Source information: Begin

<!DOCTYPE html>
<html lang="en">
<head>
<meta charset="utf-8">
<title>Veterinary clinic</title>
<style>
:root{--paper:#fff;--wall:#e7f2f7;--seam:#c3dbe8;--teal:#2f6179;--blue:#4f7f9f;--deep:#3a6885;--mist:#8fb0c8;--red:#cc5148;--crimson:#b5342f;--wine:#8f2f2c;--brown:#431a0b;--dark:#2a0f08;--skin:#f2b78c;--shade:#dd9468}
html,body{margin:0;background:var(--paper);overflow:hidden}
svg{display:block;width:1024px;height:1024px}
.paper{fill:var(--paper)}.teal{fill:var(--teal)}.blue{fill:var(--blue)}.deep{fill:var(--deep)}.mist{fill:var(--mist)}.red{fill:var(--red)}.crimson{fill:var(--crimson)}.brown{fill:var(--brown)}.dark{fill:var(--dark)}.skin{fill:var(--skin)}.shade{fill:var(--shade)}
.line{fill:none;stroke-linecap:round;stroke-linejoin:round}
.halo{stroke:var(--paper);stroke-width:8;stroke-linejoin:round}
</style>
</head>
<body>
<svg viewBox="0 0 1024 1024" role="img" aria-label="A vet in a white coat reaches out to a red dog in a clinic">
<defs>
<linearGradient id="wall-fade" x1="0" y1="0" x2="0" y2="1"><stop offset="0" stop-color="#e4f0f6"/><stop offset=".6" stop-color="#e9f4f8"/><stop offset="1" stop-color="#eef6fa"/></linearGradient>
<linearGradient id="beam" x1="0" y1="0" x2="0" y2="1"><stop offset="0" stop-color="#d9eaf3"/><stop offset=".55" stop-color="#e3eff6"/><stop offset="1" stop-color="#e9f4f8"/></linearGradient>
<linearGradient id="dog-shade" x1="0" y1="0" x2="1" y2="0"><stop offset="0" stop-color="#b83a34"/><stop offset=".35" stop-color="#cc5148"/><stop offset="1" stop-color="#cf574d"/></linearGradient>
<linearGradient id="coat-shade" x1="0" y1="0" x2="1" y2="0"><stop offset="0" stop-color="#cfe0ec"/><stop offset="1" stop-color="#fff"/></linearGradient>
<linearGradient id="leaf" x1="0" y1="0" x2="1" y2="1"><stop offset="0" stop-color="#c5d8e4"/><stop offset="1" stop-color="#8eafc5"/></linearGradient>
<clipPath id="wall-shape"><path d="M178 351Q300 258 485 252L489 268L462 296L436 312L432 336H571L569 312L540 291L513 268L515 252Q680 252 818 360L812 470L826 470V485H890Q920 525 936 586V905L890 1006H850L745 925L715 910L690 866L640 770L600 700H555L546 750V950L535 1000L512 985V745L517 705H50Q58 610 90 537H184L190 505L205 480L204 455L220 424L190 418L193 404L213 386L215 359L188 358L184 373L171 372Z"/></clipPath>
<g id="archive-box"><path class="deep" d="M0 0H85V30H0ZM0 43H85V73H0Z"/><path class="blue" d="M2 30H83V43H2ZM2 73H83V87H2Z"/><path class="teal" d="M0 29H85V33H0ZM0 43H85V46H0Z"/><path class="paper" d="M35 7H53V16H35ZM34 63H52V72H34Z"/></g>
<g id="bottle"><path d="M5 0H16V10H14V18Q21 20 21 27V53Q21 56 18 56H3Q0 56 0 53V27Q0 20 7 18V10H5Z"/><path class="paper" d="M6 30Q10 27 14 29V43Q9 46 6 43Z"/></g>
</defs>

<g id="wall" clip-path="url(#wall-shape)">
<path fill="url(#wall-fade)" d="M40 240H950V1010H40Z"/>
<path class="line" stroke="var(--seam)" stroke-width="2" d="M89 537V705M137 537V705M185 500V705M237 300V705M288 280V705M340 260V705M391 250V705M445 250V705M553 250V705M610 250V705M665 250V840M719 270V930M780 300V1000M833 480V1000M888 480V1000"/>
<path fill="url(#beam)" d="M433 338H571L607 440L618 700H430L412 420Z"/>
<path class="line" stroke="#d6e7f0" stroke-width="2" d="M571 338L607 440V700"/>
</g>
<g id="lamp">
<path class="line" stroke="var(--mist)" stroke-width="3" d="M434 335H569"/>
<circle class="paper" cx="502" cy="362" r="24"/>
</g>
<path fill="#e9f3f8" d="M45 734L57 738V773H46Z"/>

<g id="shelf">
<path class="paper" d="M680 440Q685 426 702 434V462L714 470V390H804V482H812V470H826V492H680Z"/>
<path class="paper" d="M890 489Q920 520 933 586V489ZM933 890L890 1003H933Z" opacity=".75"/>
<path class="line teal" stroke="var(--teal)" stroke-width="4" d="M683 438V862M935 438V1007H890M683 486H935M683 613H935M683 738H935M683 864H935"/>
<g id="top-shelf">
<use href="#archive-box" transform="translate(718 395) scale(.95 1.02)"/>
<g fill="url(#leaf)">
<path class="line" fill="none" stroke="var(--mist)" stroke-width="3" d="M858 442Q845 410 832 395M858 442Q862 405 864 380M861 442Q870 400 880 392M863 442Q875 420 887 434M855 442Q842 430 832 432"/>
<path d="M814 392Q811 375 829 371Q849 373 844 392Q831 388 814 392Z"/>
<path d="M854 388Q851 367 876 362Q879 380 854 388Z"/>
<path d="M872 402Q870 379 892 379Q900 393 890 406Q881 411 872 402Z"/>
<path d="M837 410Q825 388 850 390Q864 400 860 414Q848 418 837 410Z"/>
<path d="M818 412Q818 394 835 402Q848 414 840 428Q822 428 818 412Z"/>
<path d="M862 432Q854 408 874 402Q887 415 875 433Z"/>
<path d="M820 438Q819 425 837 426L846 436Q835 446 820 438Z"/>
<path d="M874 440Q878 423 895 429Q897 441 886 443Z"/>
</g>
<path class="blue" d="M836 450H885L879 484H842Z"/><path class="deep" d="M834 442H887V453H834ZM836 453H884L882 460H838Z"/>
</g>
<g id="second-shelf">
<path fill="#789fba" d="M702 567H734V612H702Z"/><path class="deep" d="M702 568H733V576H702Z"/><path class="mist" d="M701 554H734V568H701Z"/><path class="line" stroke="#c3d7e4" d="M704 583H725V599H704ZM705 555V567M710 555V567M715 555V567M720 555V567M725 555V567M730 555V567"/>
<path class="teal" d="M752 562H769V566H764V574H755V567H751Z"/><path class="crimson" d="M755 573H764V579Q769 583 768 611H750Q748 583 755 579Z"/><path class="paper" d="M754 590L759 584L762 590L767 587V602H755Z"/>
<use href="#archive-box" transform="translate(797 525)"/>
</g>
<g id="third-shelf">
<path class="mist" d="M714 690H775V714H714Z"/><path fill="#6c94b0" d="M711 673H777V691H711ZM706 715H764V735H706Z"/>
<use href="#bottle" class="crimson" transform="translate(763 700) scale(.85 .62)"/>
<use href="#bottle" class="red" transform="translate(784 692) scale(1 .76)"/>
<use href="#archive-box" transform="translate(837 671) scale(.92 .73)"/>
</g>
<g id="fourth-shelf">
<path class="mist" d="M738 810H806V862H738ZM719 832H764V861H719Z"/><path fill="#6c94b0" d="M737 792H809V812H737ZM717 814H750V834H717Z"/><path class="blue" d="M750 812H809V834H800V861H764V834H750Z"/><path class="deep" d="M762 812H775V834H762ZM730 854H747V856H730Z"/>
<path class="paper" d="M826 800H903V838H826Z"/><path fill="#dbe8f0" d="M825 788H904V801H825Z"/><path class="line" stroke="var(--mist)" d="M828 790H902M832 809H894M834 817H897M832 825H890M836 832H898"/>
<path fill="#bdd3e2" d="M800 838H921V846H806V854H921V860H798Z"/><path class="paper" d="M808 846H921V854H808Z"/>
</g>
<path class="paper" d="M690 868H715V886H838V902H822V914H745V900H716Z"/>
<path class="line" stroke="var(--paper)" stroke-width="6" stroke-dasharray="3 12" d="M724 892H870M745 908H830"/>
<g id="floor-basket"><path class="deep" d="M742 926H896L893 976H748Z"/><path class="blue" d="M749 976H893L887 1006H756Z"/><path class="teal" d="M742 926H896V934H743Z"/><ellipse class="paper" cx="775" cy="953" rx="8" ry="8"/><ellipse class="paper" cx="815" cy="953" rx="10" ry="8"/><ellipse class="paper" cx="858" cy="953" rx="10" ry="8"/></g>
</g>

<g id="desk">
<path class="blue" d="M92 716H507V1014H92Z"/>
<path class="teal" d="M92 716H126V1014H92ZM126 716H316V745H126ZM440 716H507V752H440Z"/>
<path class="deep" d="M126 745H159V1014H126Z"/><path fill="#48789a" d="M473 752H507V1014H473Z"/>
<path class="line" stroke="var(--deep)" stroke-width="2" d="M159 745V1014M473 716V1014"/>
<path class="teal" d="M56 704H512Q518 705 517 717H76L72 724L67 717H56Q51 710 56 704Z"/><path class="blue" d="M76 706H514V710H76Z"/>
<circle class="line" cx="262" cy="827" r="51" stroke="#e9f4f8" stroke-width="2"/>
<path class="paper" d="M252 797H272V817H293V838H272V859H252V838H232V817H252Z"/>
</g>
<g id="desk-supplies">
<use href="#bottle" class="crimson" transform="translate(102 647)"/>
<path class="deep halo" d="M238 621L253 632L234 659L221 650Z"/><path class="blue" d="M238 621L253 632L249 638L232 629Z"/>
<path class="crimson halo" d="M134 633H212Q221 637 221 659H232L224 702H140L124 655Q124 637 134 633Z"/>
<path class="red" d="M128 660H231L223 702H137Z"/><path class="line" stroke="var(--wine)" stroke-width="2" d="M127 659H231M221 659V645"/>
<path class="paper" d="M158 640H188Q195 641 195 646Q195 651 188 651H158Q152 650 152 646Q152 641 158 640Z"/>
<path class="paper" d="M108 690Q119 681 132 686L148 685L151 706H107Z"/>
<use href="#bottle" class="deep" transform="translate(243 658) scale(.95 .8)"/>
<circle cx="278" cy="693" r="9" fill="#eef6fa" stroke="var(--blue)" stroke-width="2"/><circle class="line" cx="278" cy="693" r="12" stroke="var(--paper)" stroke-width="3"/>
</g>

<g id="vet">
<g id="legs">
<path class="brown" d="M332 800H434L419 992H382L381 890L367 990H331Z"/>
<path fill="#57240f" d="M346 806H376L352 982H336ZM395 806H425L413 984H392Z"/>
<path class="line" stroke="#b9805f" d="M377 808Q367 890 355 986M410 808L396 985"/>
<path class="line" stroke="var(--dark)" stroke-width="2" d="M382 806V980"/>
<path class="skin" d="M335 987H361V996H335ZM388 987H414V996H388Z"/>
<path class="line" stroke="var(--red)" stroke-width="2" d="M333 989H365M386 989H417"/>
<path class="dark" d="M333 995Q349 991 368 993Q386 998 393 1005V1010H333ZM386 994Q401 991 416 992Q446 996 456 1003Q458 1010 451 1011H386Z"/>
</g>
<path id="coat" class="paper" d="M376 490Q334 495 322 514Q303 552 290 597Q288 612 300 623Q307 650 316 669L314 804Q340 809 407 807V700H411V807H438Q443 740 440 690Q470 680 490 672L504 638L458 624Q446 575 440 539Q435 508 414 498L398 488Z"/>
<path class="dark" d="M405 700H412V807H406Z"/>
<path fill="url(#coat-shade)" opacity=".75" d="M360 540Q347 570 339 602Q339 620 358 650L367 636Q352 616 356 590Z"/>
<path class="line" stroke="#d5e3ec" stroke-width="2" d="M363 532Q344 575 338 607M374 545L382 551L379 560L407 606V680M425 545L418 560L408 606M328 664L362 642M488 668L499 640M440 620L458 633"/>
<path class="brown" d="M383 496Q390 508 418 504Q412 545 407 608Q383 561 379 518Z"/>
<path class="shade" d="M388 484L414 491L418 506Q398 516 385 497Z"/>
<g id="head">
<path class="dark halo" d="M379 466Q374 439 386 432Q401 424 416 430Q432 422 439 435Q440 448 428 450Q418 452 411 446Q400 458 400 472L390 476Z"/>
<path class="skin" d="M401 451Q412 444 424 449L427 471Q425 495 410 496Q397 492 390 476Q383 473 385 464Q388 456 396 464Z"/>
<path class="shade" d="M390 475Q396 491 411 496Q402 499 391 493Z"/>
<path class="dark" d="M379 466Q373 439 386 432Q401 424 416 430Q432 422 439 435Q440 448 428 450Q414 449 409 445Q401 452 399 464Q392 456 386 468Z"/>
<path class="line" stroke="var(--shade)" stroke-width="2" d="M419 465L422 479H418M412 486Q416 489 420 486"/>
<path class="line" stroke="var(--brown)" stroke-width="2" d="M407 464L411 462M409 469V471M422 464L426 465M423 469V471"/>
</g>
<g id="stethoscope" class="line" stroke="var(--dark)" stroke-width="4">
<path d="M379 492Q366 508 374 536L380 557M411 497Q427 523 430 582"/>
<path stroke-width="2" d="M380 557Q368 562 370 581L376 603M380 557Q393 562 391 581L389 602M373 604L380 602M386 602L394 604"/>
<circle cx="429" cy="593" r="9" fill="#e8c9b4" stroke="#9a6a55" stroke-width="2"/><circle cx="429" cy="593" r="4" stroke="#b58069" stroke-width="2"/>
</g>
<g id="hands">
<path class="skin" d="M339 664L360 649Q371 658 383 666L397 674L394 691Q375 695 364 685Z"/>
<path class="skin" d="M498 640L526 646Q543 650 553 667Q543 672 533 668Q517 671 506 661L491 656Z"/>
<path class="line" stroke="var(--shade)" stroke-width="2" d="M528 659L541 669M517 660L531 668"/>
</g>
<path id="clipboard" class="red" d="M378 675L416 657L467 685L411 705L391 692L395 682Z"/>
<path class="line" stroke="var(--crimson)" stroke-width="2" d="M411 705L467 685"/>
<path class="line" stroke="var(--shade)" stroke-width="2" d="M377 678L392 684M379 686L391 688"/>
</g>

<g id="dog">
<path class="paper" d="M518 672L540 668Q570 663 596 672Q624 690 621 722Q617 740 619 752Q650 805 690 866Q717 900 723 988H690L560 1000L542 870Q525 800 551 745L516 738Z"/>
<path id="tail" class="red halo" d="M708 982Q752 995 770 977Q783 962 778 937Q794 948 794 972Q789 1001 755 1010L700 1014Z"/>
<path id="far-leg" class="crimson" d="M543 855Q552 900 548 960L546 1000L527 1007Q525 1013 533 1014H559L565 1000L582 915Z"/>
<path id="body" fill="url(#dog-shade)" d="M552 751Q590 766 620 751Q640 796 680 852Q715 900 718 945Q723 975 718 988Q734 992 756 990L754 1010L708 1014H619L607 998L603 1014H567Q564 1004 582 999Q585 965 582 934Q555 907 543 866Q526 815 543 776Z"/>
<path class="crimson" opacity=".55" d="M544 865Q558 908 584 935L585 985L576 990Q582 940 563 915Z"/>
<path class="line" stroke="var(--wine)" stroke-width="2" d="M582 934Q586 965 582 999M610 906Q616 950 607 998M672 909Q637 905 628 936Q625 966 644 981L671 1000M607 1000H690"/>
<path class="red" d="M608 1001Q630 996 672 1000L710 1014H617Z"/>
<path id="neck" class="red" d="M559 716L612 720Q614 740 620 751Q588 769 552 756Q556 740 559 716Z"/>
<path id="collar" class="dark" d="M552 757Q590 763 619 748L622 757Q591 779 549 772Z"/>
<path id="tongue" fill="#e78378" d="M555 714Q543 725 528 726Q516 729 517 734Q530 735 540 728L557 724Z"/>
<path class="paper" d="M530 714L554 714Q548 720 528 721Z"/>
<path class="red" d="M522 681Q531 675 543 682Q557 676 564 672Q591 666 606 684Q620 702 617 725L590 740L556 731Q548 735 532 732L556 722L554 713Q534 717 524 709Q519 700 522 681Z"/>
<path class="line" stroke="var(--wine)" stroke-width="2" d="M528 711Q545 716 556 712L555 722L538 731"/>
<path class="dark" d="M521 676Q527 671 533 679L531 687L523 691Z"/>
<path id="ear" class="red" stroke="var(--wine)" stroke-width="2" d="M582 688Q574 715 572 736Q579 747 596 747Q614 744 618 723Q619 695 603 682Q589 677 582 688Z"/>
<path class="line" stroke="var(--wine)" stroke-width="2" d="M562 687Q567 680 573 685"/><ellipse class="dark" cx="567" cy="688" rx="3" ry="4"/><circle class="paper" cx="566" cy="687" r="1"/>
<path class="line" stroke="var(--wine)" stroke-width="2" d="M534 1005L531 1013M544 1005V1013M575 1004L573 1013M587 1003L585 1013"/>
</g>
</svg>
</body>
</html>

Source information: End

Go through the records above. Copy each line in which the string "html" appears.

<!DOCTYPE html>
<html lang="en">
html,body{margin:0;background:var(--paper);overflow:hidden}
</html>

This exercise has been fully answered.